That’s not the only thing Estrada does well. He manages to disguise his pitches well through release points. All of his four pitches are released at nearly the same vertical height. The changeup and curveball area released from almost the exact same spot horizontally. The same can be said for the fastball and cutter.
Estrada became most comfortable with his release points in 2014. This deception is another part of the puzzle for the 33 year old.
And then there is the unique changeup. As seen above, the fastball-changeup release points are similar. The changeup is 11 MPH slower than the fastball. Only six pitchers who managed 100 innings last season had a greater velocity difference than Estrada. And then there is the rise on the changeup which is atypical of the pitch. Changeups are usually supposed to drop making it a much more difficult sequence for the batter. First, the batter fails to recognize the changeup out of Estrada’s hand early thinking fastball, followed by a velocity difference further making it more difficult to pick up, and then the ball is rising. It’s not an easy pitch to hit. League average batting average on changeup was .242 in 2016. Estrada’s .161!
Dealing with low velocity starters is always a tad concerning simply because they have less room for error than their high velocity counterparts. Estrada did well with the 1 MPH loss in 2016. The process Estrada uses to get batters out may very well have some longevity to it. It will be important for Estrada to improve upon his walk rate from last season as well.

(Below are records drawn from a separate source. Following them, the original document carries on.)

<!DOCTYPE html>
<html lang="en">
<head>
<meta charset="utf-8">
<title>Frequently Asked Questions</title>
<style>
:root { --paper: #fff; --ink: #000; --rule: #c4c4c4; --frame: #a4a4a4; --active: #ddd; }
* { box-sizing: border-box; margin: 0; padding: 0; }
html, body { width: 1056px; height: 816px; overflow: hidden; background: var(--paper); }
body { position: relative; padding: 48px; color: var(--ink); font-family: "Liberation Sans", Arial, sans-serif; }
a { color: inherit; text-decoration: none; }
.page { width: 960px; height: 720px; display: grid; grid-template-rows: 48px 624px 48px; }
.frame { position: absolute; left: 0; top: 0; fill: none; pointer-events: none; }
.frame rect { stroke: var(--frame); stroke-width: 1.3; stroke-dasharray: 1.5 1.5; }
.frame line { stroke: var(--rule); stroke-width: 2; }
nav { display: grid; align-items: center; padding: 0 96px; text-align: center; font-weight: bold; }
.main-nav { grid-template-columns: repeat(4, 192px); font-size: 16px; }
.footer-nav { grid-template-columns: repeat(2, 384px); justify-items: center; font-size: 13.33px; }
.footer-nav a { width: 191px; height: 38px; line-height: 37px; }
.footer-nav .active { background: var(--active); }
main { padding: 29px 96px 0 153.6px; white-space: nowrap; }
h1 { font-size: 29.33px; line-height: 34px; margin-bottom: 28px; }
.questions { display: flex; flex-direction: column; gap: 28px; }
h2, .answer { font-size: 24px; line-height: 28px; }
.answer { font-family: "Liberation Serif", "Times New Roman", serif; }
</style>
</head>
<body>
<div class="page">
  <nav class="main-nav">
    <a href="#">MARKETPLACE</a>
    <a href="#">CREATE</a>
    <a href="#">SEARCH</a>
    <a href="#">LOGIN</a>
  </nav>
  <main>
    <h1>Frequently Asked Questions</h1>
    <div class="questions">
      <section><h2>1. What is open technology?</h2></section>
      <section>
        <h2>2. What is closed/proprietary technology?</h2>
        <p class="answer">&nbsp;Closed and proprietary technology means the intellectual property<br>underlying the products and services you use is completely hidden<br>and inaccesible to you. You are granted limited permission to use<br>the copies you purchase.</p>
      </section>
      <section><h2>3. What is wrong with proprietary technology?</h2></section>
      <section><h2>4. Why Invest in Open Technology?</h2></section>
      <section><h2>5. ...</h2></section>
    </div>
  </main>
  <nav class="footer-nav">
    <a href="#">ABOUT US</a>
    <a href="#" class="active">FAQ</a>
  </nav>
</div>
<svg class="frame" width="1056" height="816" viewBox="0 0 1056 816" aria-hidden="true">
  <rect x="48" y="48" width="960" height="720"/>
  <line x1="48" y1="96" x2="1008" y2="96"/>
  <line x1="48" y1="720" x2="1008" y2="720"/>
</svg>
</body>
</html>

His swinging strike rate remained consistent with his career.
Estrada has become one of the best contact managers in the league. With sharp command, indistinguishable release points, and three pitches with an abundance of movement, Estrada’s one of the most unique pitchers in baseball. He enters the final year of his contract with potential to reap the benefits of his relatively newfound pitching success. There are few players like Estrada who throw 88 MPH while posting incredibly low BABIPs and having that success sustainable.